We consider a large number of positive user reviews as evidence of positive reputation. Many other kinds of websites have reputations as well. For example, you might find that a newspaper (with an associated website) has won journalistic awards. Prestigious awards, such as the Pulitzer Prize award, or a history of high quality original reporting are strong evidence of positive reputation. When a high level of authoritativeness or expertise is needed, the reputation of a website should be judged on what expert opinions have to say.
Recommendations from expert sources, such as professional societies, are strong evidence of very positive reputation. Reputation research is necessary for all websites you encounter. Do not just assume websites you personally use have a good reputation. Please do research! You might be surprised at what you find.
Sources of Reputation Information
Look for information written by a person, not statistics or other machine-compiled information. News articles, Wikipedia articles, blog posts, magazine articles, forum discussions, and ratings from independent organizations can all be sources of reputation information. Look for independent, credible sources of information. Sometimes, you will find information about a website that is not related to its reputation. For example, pages like Alexa have information about Internet traffic to the website, but do not provide evidence of positive or negative reputation. You can ignore this information since it’s not helpful for Page Quality rating.
Customer Reviews of Stores/Businesses
Customer reviews can be helpful for assessing the reputation of a store or business. However, you should interpret these reviews with care, particularly if there are only a few. Be skeptical of both positive and negative user reviews. Anyone can write them, including the creator of the website or someone the store or business hires for this purpose. See here for a New York Times article on fake reviews and here for a Guardian article on fake reviews. When interpreting customer reviews, try to find as many as possible.

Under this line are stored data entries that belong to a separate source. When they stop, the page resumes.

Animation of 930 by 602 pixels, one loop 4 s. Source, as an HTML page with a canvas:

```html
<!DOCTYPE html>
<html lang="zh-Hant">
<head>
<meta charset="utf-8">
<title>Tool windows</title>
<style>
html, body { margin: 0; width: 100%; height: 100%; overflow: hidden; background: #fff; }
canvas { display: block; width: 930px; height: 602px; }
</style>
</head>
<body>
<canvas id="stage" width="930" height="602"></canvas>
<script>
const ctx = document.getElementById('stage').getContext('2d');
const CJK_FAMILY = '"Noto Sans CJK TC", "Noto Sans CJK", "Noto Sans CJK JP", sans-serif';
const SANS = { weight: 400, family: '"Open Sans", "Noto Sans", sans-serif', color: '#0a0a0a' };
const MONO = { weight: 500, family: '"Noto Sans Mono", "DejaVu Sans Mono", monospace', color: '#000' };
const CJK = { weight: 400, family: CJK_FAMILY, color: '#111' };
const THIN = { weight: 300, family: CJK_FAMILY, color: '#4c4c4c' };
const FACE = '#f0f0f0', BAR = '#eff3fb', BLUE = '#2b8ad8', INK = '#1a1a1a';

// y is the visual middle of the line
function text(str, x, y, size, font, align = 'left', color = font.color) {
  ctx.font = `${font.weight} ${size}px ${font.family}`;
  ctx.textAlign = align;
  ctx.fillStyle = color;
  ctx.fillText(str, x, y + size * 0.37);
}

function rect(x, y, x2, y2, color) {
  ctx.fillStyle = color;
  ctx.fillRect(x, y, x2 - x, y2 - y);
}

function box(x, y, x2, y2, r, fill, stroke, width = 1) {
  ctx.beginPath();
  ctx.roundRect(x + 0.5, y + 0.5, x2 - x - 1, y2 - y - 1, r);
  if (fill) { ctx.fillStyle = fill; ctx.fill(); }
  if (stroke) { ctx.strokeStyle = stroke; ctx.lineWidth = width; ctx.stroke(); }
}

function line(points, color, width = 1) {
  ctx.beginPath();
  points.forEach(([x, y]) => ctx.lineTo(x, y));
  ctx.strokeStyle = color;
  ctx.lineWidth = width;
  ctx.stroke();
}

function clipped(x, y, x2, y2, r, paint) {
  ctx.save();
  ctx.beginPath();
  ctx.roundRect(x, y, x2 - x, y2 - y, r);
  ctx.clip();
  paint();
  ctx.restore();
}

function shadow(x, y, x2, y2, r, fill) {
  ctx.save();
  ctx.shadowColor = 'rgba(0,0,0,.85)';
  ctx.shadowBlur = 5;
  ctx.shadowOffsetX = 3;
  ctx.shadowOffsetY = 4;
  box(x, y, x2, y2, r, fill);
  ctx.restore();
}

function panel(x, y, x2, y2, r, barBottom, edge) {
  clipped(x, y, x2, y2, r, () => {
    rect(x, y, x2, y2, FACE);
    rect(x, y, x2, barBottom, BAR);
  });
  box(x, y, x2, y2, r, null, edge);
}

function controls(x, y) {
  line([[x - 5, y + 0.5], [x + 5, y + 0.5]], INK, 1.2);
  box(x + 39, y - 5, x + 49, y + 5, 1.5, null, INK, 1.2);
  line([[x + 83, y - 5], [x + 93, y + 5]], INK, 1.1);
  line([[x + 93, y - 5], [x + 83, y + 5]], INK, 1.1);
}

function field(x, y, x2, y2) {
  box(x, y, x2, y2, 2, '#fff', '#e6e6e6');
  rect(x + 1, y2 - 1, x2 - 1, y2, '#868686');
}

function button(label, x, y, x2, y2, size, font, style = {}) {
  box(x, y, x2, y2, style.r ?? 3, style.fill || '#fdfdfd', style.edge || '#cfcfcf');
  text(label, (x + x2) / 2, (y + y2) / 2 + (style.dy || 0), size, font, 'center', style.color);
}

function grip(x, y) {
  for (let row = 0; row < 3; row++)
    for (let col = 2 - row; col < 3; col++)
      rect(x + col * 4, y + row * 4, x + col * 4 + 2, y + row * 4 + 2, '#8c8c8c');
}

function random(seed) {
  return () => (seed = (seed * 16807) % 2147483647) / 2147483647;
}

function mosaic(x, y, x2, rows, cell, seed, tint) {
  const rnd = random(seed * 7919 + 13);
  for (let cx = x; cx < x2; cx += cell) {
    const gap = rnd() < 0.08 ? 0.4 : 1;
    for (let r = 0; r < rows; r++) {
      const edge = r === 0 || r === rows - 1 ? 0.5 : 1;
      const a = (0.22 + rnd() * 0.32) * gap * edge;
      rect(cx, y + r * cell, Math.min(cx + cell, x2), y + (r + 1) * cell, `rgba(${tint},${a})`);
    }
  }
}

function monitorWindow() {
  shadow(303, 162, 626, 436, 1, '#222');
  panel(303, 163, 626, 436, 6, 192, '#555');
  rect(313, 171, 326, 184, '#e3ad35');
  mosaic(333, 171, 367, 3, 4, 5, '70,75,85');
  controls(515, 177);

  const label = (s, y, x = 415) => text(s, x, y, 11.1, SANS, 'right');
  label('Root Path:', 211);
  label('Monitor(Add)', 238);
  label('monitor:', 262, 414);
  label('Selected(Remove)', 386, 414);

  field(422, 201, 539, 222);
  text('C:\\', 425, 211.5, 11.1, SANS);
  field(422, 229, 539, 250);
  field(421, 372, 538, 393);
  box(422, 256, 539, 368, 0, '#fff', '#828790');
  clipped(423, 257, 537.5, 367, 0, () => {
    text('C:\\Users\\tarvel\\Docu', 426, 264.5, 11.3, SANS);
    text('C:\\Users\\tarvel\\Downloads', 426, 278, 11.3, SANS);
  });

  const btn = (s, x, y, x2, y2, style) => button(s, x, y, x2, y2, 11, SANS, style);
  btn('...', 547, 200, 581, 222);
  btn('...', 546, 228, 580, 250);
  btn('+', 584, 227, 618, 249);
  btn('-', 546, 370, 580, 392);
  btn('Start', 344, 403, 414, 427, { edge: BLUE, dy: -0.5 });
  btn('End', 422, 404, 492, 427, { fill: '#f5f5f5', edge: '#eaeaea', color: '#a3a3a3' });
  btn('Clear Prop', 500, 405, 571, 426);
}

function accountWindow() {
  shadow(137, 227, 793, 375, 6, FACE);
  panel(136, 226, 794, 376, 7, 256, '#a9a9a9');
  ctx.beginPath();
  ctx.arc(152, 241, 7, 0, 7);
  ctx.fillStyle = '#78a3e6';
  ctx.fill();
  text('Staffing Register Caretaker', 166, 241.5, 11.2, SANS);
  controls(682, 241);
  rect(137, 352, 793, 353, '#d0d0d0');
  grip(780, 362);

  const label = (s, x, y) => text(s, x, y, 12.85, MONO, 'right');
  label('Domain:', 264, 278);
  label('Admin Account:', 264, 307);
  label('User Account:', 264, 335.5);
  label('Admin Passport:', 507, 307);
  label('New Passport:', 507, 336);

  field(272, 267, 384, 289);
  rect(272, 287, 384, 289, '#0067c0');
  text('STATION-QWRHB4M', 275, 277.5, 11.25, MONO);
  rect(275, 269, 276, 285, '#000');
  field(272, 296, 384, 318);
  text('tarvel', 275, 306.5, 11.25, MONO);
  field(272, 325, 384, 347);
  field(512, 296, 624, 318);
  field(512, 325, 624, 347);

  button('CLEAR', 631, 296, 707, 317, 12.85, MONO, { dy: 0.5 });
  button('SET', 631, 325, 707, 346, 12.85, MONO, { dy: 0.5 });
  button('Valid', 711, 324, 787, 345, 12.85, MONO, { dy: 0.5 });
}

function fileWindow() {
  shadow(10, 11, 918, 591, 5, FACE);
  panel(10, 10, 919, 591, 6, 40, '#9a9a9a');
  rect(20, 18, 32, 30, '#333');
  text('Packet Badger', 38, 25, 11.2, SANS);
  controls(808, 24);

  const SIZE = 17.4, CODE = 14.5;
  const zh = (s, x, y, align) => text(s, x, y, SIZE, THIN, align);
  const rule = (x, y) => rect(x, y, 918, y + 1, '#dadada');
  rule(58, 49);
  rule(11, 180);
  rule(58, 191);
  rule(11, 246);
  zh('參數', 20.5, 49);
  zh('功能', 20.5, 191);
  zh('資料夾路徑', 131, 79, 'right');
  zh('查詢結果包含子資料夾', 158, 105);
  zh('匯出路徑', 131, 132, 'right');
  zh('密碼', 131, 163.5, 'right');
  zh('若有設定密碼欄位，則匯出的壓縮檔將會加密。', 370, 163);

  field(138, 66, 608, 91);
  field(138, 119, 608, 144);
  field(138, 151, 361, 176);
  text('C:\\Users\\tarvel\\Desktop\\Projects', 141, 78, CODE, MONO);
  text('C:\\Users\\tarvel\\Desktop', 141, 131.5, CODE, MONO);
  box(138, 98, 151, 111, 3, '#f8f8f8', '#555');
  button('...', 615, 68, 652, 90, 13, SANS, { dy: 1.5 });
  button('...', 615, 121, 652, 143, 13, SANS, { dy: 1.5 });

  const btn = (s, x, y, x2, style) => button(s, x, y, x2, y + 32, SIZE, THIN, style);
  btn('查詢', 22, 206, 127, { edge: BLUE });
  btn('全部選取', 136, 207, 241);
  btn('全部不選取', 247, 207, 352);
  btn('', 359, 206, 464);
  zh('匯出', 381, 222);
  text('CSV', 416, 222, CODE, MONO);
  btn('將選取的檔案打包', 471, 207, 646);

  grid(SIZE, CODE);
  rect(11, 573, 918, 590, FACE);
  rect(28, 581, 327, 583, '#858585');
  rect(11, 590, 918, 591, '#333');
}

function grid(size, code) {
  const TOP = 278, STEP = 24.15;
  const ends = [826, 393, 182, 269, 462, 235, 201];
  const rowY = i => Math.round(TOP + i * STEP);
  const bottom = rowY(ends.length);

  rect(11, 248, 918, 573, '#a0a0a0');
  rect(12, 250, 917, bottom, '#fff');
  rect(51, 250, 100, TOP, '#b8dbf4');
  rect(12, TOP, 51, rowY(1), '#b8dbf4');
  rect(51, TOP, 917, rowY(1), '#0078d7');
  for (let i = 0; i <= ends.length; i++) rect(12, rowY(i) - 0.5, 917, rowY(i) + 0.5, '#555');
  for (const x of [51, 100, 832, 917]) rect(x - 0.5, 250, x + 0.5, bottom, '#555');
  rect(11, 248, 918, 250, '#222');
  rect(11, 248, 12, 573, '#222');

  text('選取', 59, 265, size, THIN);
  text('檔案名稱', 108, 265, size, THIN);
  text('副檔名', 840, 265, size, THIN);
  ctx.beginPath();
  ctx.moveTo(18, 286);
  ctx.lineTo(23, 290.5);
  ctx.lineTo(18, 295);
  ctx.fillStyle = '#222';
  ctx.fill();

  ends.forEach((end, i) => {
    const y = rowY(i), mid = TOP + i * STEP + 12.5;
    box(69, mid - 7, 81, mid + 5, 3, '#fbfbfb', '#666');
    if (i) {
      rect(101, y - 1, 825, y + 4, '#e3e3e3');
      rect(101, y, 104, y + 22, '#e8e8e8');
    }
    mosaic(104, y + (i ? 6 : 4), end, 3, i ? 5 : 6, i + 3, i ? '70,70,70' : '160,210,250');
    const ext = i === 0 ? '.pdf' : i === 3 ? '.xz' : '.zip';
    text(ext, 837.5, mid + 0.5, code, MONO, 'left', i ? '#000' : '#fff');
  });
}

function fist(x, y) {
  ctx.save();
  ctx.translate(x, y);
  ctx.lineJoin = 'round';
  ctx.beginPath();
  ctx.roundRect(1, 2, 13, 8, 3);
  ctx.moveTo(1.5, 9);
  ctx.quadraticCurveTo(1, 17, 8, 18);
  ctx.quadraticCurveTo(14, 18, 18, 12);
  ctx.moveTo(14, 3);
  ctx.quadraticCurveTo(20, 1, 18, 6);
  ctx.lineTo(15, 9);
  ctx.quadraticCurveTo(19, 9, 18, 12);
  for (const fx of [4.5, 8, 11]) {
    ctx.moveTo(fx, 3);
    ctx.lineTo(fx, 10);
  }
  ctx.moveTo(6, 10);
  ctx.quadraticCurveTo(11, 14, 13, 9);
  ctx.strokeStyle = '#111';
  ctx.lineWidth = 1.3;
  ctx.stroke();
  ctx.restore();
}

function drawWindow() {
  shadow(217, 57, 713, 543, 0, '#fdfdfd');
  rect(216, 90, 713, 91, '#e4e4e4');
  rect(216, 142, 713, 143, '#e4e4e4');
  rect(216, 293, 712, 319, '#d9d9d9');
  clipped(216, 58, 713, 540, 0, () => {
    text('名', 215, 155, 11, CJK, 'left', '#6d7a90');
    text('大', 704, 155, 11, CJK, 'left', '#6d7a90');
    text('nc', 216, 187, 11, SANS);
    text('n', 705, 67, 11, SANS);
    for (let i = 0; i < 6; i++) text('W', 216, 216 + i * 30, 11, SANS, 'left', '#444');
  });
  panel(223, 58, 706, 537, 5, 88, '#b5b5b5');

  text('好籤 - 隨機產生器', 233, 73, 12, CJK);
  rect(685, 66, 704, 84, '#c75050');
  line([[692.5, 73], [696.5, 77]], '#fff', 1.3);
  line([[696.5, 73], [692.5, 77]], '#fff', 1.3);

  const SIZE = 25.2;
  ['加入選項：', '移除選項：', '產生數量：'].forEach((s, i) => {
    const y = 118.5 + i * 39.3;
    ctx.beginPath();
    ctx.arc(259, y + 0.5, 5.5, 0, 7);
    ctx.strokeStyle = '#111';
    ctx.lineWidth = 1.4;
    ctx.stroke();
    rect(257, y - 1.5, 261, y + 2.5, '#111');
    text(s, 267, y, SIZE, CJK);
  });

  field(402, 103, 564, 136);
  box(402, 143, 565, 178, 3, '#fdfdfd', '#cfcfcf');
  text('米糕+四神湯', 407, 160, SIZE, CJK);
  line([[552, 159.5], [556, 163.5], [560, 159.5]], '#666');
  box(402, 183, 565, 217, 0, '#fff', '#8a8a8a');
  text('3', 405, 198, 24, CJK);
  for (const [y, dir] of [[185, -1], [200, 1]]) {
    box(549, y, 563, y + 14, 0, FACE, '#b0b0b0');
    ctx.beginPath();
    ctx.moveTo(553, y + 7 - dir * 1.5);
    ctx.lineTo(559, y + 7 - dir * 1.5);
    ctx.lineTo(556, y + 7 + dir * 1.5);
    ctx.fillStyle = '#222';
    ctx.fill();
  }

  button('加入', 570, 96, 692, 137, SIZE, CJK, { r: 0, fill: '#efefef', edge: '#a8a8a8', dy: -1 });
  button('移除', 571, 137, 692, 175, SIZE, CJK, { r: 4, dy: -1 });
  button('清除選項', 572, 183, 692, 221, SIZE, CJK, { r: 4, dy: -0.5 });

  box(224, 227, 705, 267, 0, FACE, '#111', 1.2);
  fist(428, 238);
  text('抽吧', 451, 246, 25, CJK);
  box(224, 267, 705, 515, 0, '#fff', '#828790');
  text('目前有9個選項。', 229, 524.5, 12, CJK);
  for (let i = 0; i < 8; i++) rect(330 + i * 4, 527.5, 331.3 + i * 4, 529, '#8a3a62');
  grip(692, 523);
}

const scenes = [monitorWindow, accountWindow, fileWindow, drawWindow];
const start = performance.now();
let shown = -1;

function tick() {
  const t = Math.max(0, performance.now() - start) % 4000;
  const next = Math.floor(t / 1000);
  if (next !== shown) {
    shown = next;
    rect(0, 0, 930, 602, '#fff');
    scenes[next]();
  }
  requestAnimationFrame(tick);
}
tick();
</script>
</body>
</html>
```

Any store or website can get a few negative reviews. This is completely normal and expected. Large stores and companies have thousands of reviews and most receive some negative ones. It is also important to read the reviews because the content of the reviews matter, not just the number. Credible, convincing reports of fraud and financial wrongdoing is evidence of extremely negative reputation. A single encounter with a rude clerk or the delayed receipt of a single package should not be considered negative reputation information. Please use your judgment.